As 2018 kicks off in the manufacturing world, companies begin to wonder what’s ahead regarding automation trends and workforce expectations. Luckily, key industry stakeholders have weighed in, providing relevant insight on both topics with manufacturing predictions for 2018 and more.
Industry experts at IDC (International Data Corporation) have compiled a list of manufacturing technology predictions that will impact how we do business in the next three to five years.
Digitization transformation (DX) is on the upswing.
Cloud, mobile, big data & analytics, and the internet of things (IoT) are just a few technologies that will make waves this year and in the foreseeable future.
Manufacturers are also closely monitoring the advancement of more fledgling technologies such as robotics, cognitive computing/artificial intelligence (AI), 3D printing, augmented reality/virtual reality (AR/VR), and blockchain related to their potential impact in business improvement and evolution.
Of the 10 key predictions outlined by the IDC, two caught our attention:
By 2020, 60% of the top manufacturers will rely on digital platforms that enhance their investments in ecosystems and experiences and support as much as 30% of their overall revenue.
By 2020, 80% of supply chain interactions will happen across cloud-based commerce networks, dramatically improving participants’ resiliency and reducing the impact of supply disruptions by up to one-third.
Kimberly Knickle, Research Vice President, IT Priorities and Strategies, IDC Manufacturing Insights summarizes it best.
“Manufacturers of every size and shape are changing rapidly because of new digital technologies, new competitors, new ecosystems, and new ways of doing business. Manufacturers that can speed their adoption of digital capabilities in order to create business value will be the leaders of their industry.”
Manufacturing Workforce Predictions
Lack of New Employees’ Basic Skill Set
More often than not, new employees that begin manufacturing jobs are lacking basic mechanical skills. Anything from common tool use to measuring devices – but to their defense, these skills were much more commonplace in the past. Developing these skills by tinkering with an old car or taking apart a household machine isn’t part of everyday life anymore.
As such, manufacturing companies need to increase collaboration with educational institutions to instill basic techniques and know-how early on. The companies themselves also need to implement comprehensive training programs and be prepared to teach these skills to workers after they are on the payroll.
Work-Life Balance – Flexible Work Environments
Manufacturing companies have historically maintained a strict work schedule with consistent time expectations and structured workdays.
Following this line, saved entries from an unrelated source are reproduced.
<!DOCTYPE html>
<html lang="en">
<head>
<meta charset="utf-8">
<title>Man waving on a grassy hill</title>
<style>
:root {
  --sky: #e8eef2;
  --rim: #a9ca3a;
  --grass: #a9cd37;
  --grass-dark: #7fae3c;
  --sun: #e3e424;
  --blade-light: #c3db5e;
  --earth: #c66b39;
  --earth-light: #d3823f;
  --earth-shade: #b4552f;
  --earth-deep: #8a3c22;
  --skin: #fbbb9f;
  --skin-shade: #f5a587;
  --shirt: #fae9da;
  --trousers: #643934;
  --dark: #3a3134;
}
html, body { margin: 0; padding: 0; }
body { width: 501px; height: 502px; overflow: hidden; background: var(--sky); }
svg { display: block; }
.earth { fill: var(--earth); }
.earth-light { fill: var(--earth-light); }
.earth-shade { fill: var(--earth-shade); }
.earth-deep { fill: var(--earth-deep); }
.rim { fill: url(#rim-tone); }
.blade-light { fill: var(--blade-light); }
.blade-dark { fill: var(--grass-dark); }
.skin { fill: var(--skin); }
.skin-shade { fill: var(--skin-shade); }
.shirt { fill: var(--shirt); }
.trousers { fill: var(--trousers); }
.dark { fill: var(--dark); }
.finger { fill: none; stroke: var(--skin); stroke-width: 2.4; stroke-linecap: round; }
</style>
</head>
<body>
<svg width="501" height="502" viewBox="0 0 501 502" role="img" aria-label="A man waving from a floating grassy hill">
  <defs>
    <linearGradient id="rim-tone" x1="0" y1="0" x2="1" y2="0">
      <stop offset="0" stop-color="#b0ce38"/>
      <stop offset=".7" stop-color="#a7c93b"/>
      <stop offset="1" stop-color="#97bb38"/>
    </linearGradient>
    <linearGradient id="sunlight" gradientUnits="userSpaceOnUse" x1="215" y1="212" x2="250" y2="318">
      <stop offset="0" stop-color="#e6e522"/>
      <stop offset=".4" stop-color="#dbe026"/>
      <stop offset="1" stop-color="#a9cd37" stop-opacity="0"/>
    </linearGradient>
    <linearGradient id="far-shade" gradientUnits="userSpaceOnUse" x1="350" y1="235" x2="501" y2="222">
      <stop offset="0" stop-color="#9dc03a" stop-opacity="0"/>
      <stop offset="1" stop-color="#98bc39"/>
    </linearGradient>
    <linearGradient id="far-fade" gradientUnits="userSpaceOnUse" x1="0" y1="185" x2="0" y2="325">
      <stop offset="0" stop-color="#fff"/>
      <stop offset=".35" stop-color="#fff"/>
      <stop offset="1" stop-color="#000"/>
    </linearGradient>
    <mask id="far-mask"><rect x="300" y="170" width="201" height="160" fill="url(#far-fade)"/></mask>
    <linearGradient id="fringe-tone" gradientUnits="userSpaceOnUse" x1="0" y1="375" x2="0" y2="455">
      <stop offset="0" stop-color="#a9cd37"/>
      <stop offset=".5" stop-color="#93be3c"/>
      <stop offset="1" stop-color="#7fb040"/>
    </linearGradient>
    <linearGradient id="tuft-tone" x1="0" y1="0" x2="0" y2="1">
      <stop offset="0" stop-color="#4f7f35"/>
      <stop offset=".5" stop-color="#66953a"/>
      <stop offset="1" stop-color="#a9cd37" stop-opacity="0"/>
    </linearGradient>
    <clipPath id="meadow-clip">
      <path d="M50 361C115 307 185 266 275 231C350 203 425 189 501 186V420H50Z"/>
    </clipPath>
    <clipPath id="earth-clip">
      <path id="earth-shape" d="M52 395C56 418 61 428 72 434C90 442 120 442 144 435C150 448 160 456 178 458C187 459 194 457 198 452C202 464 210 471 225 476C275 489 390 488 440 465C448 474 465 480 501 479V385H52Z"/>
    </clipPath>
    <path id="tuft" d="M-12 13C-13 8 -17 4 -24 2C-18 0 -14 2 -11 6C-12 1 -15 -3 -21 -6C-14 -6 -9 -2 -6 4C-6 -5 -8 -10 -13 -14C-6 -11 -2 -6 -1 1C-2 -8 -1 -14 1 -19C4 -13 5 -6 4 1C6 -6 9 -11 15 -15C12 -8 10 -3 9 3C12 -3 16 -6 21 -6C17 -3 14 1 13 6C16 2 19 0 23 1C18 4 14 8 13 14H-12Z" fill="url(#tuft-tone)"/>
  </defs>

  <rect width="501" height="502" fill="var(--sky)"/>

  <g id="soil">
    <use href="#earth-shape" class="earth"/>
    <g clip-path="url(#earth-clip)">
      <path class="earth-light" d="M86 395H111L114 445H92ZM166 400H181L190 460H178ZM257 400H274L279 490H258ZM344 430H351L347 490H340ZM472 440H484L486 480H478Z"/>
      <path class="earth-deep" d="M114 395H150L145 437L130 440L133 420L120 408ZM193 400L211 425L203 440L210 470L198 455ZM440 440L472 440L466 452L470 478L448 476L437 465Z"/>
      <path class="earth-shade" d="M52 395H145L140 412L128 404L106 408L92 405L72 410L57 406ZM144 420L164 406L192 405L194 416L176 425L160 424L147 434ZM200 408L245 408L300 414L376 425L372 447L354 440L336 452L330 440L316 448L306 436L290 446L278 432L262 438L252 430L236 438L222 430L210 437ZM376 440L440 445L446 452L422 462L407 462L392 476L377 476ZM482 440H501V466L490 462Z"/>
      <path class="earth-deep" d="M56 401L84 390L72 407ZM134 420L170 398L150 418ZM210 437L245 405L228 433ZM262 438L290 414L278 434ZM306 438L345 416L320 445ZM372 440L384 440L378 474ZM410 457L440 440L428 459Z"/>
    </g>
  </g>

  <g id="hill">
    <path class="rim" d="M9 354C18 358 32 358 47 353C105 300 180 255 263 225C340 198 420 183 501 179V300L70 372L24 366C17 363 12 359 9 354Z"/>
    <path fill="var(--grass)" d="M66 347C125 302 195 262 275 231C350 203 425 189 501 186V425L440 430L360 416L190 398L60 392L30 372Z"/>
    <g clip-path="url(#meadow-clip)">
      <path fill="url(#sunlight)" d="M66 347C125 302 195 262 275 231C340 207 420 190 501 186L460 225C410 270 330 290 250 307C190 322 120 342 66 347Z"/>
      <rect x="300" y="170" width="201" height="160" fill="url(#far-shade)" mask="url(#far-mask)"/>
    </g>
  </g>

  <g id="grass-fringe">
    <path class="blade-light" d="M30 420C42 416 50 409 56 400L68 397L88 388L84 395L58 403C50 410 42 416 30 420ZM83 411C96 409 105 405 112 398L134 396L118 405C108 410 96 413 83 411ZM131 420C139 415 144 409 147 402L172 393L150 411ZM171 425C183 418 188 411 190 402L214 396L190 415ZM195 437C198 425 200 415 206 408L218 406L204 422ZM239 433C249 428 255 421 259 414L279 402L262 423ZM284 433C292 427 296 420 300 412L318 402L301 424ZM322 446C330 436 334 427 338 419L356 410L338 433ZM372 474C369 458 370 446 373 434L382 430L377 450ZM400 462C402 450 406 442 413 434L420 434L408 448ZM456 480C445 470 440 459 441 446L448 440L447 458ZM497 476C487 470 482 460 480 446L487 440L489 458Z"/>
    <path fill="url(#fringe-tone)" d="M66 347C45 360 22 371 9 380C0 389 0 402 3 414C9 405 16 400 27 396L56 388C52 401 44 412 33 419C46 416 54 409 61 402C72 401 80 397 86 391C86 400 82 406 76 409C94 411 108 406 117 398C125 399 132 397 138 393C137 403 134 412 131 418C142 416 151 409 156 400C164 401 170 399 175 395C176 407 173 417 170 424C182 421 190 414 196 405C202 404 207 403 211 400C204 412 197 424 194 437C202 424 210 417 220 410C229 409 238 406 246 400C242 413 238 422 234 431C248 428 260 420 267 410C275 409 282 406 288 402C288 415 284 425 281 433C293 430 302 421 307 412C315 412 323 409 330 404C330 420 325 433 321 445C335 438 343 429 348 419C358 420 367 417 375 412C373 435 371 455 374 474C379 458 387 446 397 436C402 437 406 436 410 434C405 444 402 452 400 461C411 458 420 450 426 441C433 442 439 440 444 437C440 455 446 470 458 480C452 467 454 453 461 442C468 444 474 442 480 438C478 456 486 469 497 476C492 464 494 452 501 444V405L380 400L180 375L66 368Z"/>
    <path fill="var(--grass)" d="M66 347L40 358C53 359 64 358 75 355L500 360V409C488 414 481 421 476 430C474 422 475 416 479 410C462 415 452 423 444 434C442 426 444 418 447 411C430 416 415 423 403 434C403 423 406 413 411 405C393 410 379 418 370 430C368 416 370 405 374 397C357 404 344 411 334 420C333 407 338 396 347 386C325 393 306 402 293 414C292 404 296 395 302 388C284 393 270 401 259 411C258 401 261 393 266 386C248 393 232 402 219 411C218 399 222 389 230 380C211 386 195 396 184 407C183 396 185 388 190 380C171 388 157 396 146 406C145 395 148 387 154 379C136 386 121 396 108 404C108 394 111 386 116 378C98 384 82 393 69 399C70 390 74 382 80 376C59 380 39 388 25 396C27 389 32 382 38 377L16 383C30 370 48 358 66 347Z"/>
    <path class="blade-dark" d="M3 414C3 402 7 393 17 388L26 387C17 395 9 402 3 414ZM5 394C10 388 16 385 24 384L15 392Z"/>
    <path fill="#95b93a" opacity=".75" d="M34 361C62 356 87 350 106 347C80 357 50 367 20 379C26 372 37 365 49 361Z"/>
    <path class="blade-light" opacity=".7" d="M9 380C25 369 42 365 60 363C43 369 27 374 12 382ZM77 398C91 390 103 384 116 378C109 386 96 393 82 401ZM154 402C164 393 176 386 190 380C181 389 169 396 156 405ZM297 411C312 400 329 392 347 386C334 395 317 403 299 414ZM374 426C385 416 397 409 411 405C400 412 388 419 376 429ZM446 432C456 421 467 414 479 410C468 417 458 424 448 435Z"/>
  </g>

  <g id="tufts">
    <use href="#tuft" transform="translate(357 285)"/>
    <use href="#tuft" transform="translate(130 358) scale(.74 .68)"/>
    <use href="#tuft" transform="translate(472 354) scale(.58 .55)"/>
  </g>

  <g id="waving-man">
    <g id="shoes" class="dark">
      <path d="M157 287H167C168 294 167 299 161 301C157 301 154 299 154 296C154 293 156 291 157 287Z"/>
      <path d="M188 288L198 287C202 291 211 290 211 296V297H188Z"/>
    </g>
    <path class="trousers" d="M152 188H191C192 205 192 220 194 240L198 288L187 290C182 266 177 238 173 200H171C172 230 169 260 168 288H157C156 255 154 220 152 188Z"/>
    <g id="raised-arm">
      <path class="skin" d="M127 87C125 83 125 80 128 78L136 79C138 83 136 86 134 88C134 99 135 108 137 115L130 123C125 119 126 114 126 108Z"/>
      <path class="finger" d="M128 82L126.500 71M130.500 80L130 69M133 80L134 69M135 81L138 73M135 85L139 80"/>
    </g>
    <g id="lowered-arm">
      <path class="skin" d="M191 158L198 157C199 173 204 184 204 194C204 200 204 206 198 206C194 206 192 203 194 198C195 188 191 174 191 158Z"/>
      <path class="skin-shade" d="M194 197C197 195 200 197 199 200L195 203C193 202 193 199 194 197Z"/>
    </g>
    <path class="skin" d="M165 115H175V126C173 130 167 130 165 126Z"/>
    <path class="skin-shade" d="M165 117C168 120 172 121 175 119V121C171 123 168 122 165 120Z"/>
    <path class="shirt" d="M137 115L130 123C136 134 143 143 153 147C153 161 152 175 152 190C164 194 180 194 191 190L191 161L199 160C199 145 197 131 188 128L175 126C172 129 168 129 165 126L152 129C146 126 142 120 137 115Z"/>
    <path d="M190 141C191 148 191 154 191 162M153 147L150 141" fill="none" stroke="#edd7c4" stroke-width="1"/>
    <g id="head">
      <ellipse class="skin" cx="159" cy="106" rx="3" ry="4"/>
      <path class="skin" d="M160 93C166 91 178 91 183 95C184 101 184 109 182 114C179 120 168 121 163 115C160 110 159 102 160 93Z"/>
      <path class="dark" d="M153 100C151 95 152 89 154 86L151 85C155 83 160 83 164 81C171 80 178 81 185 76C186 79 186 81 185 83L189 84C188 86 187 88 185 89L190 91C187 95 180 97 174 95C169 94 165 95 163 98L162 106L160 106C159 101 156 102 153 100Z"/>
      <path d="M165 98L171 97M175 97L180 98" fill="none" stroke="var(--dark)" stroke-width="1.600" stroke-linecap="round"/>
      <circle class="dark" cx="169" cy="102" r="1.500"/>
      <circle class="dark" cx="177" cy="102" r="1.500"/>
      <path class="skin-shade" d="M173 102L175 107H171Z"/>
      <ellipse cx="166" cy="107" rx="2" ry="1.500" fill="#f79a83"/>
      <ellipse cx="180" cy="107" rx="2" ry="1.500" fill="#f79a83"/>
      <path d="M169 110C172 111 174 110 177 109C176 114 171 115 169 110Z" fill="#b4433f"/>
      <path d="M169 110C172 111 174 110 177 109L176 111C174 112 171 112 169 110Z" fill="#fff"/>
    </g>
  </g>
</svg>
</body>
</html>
Potential employees who are new to the workforce seek a more balanced and flexible work-home balance than many did in the past. This is going to require manufacturers to think outside the box and move beyond the normal workday, providing incoming employees with options and atypical schedules.
Harrington concludes by suggesting companies focus on automating redundant and sometimes tremendously demanding tasks, allowing employees to focus their time and skill sets on value-added positions instead. New employees are interested in roles that add value and give them an opportunity to be challenged and grow, instead of being tasked with redundant movements that flat-line throughout their career.